• TO DO:
In the entries below, identify every line with the string "drawPointer" and copy it.

+---+

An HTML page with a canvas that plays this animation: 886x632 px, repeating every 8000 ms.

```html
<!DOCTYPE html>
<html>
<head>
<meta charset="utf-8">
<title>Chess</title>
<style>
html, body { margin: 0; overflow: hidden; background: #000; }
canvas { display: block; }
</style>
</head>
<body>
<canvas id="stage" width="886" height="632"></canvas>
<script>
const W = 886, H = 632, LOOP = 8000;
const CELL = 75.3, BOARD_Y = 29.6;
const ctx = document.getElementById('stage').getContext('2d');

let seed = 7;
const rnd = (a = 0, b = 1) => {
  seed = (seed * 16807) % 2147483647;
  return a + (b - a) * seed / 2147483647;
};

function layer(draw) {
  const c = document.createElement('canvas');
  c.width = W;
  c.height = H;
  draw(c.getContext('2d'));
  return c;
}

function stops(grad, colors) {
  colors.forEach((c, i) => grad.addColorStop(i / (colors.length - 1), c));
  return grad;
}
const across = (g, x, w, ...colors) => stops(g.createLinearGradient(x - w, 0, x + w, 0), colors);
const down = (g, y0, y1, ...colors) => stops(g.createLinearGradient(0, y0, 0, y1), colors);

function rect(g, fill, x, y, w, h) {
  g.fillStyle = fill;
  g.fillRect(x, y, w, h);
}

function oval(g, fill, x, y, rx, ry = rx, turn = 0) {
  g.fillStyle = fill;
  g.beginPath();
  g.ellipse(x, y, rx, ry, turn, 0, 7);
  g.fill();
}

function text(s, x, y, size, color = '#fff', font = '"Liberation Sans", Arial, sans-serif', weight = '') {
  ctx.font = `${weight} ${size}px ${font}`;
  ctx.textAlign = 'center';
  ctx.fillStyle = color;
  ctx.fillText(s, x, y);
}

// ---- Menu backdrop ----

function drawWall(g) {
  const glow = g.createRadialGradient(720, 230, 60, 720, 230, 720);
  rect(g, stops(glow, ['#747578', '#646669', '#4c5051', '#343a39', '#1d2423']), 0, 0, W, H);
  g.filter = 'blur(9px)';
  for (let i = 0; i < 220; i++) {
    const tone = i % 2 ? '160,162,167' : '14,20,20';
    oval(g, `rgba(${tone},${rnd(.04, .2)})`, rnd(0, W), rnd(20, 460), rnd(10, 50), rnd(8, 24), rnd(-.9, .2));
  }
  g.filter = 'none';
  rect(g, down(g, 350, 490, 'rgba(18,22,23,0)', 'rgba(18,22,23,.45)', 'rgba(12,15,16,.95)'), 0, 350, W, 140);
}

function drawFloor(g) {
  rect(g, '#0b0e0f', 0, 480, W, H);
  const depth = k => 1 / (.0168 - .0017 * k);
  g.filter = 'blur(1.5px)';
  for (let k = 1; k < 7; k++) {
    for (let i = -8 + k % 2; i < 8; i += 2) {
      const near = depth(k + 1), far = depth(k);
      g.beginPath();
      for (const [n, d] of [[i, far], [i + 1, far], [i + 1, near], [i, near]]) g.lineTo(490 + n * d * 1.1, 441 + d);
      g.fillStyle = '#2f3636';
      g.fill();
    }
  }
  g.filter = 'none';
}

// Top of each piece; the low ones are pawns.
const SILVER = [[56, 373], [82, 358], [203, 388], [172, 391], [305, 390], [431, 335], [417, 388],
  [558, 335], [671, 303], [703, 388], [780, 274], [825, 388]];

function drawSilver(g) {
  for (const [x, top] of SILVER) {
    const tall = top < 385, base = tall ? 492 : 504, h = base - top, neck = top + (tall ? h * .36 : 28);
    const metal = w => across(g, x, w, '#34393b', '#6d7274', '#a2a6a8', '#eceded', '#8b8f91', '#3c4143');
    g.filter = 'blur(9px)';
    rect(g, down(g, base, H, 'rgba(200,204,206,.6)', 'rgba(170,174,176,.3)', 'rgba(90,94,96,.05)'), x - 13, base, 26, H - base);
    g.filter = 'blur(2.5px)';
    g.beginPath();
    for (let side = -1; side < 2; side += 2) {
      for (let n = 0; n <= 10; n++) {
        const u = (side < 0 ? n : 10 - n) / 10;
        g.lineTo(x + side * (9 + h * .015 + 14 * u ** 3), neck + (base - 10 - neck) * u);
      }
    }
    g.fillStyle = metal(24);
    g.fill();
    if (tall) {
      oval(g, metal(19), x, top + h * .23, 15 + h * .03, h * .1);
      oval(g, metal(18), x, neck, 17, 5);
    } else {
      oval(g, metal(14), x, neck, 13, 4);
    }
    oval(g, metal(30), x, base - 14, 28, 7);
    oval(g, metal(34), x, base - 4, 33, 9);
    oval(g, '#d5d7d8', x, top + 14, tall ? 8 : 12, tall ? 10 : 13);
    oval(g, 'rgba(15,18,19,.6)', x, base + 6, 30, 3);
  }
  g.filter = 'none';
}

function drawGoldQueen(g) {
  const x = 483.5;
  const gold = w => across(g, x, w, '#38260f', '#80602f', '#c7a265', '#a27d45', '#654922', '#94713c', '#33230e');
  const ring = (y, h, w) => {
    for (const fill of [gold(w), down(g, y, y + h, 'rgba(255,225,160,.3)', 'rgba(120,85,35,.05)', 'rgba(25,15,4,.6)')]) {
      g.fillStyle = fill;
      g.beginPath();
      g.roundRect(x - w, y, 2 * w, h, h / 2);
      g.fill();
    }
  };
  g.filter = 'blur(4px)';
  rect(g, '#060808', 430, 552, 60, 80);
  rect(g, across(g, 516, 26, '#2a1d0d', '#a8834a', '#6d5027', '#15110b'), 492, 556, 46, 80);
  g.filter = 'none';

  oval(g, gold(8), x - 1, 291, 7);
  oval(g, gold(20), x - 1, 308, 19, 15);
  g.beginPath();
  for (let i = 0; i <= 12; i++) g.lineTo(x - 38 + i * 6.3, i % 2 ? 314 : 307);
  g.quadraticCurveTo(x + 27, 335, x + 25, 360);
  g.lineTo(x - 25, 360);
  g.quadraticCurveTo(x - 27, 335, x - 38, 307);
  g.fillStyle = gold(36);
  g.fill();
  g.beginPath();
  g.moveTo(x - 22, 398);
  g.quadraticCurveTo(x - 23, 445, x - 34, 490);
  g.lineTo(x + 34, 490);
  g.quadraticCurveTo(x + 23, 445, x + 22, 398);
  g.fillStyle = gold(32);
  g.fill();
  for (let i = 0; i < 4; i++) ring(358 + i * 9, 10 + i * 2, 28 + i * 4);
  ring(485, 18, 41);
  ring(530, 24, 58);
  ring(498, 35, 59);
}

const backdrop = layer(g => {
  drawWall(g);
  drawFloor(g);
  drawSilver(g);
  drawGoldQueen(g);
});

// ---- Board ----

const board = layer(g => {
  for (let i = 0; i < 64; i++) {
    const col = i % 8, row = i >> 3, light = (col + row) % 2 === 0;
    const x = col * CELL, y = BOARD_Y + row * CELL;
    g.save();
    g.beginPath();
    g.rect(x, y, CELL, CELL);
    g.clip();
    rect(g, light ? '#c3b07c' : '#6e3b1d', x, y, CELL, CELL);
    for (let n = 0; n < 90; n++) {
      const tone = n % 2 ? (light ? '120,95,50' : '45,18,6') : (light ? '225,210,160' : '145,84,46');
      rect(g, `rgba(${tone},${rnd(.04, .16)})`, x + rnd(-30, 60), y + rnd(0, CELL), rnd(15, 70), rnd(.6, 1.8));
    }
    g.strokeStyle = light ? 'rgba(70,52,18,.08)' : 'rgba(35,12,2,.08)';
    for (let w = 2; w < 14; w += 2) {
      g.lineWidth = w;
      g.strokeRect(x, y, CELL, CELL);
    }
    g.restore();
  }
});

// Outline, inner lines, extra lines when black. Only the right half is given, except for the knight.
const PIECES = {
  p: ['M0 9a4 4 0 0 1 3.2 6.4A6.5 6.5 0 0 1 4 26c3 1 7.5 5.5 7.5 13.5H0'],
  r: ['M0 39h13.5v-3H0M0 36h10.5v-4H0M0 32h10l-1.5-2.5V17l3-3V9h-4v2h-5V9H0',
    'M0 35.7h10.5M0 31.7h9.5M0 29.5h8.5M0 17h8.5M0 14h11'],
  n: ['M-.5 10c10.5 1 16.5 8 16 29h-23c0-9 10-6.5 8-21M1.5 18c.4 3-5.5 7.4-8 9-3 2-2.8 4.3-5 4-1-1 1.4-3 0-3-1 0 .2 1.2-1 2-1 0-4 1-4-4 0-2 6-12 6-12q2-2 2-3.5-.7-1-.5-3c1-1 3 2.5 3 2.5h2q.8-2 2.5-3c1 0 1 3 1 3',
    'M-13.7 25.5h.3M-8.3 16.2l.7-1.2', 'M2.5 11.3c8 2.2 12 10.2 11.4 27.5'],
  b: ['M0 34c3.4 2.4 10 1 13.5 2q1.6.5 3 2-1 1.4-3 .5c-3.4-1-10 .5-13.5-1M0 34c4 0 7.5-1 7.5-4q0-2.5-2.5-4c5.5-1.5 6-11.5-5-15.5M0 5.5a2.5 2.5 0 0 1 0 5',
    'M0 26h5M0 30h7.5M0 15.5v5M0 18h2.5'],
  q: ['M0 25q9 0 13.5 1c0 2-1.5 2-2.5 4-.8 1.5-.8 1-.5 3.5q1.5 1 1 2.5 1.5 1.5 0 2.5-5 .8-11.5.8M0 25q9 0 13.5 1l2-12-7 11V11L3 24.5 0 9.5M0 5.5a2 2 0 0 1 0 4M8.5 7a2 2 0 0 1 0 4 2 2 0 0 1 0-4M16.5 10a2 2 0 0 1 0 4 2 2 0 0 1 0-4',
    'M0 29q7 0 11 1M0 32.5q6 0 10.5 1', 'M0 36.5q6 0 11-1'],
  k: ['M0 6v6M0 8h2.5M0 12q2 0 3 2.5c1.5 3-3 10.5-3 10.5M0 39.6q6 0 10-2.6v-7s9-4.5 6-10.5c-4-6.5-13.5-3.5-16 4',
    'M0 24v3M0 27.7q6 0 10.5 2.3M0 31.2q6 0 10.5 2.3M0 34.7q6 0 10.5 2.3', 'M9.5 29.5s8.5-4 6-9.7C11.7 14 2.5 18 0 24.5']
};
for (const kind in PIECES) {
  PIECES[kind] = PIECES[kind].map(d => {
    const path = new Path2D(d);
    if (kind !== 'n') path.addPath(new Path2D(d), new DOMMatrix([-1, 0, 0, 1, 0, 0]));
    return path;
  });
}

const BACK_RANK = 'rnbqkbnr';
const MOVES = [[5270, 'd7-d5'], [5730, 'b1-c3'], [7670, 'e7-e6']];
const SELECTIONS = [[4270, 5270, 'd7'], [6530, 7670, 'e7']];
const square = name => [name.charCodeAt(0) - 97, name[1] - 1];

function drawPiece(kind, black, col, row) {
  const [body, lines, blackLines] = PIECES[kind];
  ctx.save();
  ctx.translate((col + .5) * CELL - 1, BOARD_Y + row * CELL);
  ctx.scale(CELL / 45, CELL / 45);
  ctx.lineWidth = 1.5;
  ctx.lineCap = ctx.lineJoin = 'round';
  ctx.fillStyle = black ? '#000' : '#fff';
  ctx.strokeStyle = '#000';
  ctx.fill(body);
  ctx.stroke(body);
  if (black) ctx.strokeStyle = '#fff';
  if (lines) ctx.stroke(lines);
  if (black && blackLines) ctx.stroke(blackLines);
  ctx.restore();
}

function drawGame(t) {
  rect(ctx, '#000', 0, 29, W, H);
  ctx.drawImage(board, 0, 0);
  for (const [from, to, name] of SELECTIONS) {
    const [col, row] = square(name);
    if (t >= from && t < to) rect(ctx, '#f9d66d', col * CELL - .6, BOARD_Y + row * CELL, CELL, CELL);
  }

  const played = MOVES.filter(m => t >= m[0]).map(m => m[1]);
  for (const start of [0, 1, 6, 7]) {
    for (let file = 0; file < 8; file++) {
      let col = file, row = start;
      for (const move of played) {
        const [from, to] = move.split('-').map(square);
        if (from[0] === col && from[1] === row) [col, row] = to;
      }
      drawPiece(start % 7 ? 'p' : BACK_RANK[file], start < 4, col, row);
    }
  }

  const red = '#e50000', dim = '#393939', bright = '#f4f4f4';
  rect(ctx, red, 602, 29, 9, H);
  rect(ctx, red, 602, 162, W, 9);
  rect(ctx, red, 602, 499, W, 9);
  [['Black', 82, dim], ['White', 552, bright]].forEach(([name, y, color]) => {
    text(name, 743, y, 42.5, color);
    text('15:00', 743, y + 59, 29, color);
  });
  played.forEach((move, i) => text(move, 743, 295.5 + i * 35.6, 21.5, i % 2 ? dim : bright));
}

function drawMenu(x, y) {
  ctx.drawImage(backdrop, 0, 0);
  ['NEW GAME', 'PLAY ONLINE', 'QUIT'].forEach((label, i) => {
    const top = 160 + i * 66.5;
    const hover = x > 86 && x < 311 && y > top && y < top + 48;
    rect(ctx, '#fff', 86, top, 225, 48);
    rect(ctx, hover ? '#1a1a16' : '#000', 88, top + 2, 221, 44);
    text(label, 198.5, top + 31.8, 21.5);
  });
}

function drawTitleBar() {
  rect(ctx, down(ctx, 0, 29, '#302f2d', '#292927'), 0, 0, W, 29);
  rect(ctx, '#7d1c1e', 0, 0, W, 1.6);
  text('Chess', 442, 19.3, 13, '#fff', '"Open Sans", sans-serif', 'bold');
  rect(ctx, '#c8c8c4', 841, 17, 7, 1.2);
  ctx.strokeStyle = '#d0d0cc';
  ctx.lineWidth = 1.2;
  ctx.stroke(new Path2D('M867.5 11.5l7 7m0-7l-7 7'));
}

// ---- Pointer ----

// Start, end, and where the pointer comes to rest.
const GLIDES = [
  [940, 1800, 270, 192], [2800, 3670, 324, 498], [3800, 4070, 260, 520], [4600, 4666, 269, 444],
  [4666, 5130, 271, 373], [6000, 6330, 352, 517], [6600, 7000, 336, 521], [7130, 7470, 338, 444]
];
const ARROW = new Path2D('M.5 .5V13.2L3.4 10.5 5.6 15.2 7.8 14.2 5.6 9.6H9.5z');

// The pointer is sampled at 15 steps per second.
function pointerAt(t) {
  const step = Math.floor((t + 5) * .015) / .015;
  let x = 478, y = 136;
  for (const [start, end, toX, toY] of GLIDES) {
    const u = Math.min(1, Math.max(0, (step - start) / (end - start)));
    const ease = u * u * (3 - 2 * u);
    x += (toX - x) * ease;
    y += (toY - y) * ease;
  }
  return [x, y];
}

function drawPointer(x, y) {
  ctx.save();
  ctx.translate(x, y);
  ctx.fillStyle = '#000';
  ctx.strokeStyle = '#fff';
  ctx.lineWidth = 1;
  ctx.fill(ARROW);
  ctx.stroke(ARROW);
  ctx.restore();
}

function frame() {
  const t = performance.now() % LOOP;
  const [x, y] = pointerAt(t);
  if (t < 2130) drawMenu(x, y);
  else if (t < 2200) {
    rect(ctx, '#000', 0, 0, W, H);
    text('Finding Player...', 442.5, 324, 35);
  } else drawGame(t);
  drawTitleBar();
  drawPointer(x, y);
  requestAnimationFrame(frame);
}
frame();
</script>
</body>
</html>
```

+---+

• EXERCISE RESULT:
function drawPointer(x, y) {
  drawPointer(x, y);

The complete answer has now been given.